» **PROBLEM TO SOLVE**
I would like each line of the data that holds the word "plankRows" copied out.

» **GIVEN DATA**
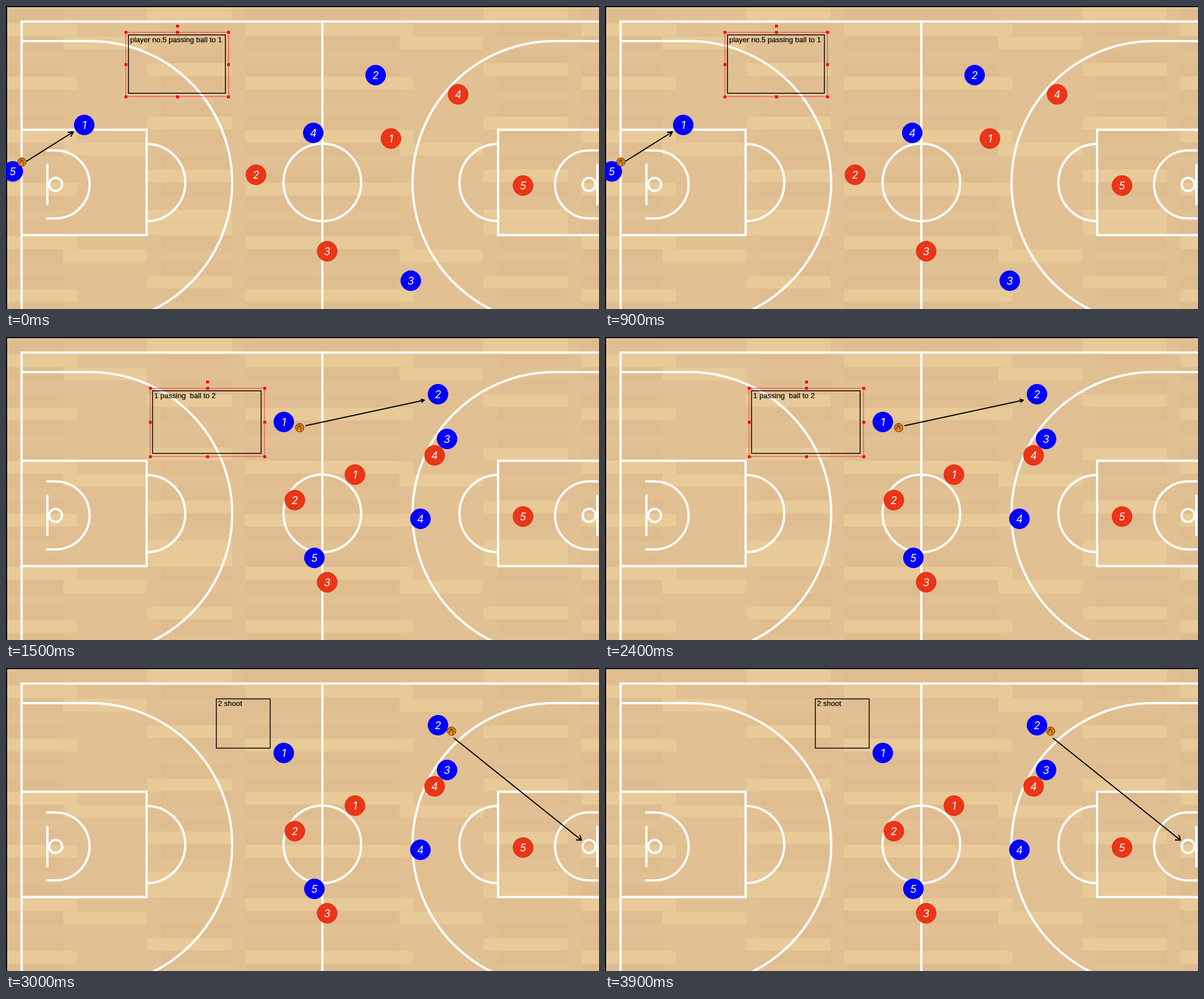
Write an HTML page that moves like this. It is 1046 by 535 pixels and loops after 4.5 s.

```html
<!DOCTYPE html>
<html lang="en">
<head>
<meta charset="utf-8">
<title>Passing drill</title>
<style>
html, body { margin: 0; width: 100%; height: 100%; overflow: hidden; background: #e1c093; }
svg { display: block; width: 1046px; height: 535px; }
.lines { fill: none; stroke: #fff; stroke-width: 4; stroke-linecap: round; }
.num { font: italic 18.5px Inter, "Open Sans", sans-serif; fill: #fff; text-anchor: middle; }
.note { font: 13px "Liberation Sans", Arial, sans-serif; fill: #000; stroke: #000; stroke-width: .2; white-space: pre; }
.box { fill: none; stroke: #000; stroke-width: 1.5; }
.pick { fill: none; stroke: #f33; stroke-width: 1; }
.arrow { fill: none; stroke: #000; stroke-width: 2; stroke-linecap: round; stroke-linejoin: round; }
</style>
</head>
<body>
<svg id="stage" viewBox="0 0 1046 535">
  <g id="floor" shape-rendering="crispEdges"></g>
  <defs>
    <g id="half">
      <path d="M558 27.5H27.5V560"/>
      <path d="M27.5 62H149A250 250 0 0 1 149 562"/>
      <path d="M27.5 218.5H248V404.5H27.5" stroke-linejoin="miter"/>
      <path d="M248 243.5A68 68 0 0 1 248 380"/>
      <path d="M72.5 255H87.5A60 60 0 0 1 87.5 375H72.5M73 280V350"/>
      <circle cx="87.5" cy="315" r="11.5"/>
    </g>
    <g id="ball">
      <circle r="7.5" fill="#ef8a22" stroke="#5b3108" stroke-width="1"/>
      <path d="M-7 2Q-1 -3 6 -4M-3 -7Q3 -1 3 7M-6 -4Q0 -3 7 3M-5 5Q-3 0 2 -7" fill="none" stroke="#5b3108" stroke-width=".9"/>
    </g>
  </defs>
  <g class="lines">
    <use href="#half"/>
    <use href="#half" transform="matrix(-1 0 0 1 1116 0)"/>
    <path d="M558 27.5V560"/>
    <circle cx="558" cy="311.5" r="68.5"/>
  </g>
  <path d="M0 1H1046M1 0V535" stroke="#000" stroke-width="2"/>
  <g id="scenes"></g>
</svg>
<script>
const NS = "http://www.w3.org/2000/svg";
const STEP = 1500;
const BLUE = "#0000ff", RED = "#eb3517";

function add(parent, tag, attrs, text) {
  const el = document.createElementNS(NS, tag);
  for (const key in attrs) el.setAttribute(key, attrs[key]);
  if (text) el.textContent = text;
  parent.append(el);
  return el;
}

// Planks repeat every 593px across and every 16 rows down.
const floor = document.getElementById("floor");
const ROW = 23.45, TILE = 593;
const plankKinds = {
  A: [249, 398], B: [422, 719], C: [101, 249]
};
const plankRows = "ABC.AB..ABC.AB.A";

function plank(x1, x2, y, fill) {
  add(floor, "rect", { x: x1, y, width: x2 - x1, height: ROW + .5, fill });
}

for (let row = -1; row < 23; row++) {
  const y = 7 + row * ROW;
  const kind = plankRows[(row + 16) % 16];
  plank(0, 1046, y, "#e1c093");
  for (let x = -TILE; x < 1046; x += TILE) {
    if (row % 2) plank(x + 274, x + 398, y, "#dfbd90");
    else plank(x + 422, x + 694, y, "#dfbd90");
    if (plankKinds[kind]) plank(x + plankKinds[kind][0], x + plankKinds[kind][1], y, "#e7ca97");
  }
  plank(0, 1046, y + ROW - .5, "none");
  add(floor, "path", { d: `M0 ${y}H1046`, stroke: "#d9b888", "stroke-opacity": .45 });
}

// Player places are listed in order of shirt number.
const lateBlue = [[490, 150], [762, 101], [778, 180], [731, 321], [544, 390]];
const lateRed = [[615.5, 243], [509.5, 288], [566.5, 433], [756, 209], [912, 317]];
const scenes = [
  {
    blue: [[138, 210], [652, 122], [714, 485], [542, 224], [12, 292]],
    red: [[679, 234], [441, 298], [566.5, 433], [797.5, 156], [912, 317]],
    ball: [28, 275.5],
    arrow: "M34 275.5L119 222M110 223L119 222L114.5 230",
    box: [216, 51, 387, 154], pick: [211.5, 46.5, 392.5, 160],
    note: "player no.5 passing ball to 1"
  },
  {
    blue: lateBlue, red: lateRed,
    ball: [518, 160],
    arrow: "M529 156.5L738 111.5M732 110L738 111.5L733.5 115",
    box: [258.5, 95, 450, 205.5], pick: [254, 90.5, 456, 211],
    note: "1 passing  ball to 2"
  },
  {
    blue: lateBlue, red: lateRed,
    ball: [786, 111.5],
    arrow: "M790.5 124L1015 304M1012.5 295.5L1015 304L1006 303.5",
    box: [371, 54.5, 466, 141.5],
    note: "2 shoot"
  }
];

function rect(g, cls, [x1, y1, x2, y2]) {
  add(g, "rect", { class: cls, x: x1, y: y1, width: x2 - x1, height: y2 - y1 });
}

function drawPick(g, area) {
  const [x1, y1, x2, y2] = area;
  const mx = (x1 + x2) / 2, my = (y1 + y2) / 2;
  rect(g, "pick", area);
  const grips = [[mx, y1 - 11], [x1, y1], [mx, y1], [x2, y1], [x1, my], [x2, my], [x1, y2], [mx, y2], [x2, y2]];
  for (const [x, y] of grips)
    add(g, "rect", { x: Math.round(x - 2.5), y: Math.round(y - 2.5), width: 5, height: 5, fill: "#f00" });
}

function drawTeam(g, places, fill, stroke) {
  places.forEach(([x, y], i) => {
    add(g, "circle", { cx: x, cy: y, r: 17.6, fill, stroke });
    add(g, "text", { class: "num", x, y: y + 6.5 }, String(i + 1));
  });
}

const root = document.getElementById("scenes");
const groups = scenes.map(s => {
  const g = add(root, "g", {});
  rect(g, "box", s.box);
  add(g, "text", { class: "note", x: s.box[0] + 3, y: s.box[1] + 12.5 }, s.note);
  if (s.pick) drawPick(g, s.pick);
  drawTeam(g, s.red, RED, "#e02412");
  drawTeam(g, s.blue, BLUE, BLUE);
  add(g, "path", { class: "arrow", d: s.arrow });
  add(g, "use", { href: "#ball", x: s.ball[0], y: s.ball[1] });
  return g;
});

function show() {
  const now = Math.floor(performance.now() / STEP) % groups.length;
  groups.forEach((g, i) => g.style.display = i === now ? "" : "none");
  requestAnimationFrame(show);
}
show();
</script>
</body>
</html>
```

» **EXERCISE SOLUTION**
const plankRows = "ABC.AB..ABC.AB.A";
  const kind = plankRows[(row + 16) % 16];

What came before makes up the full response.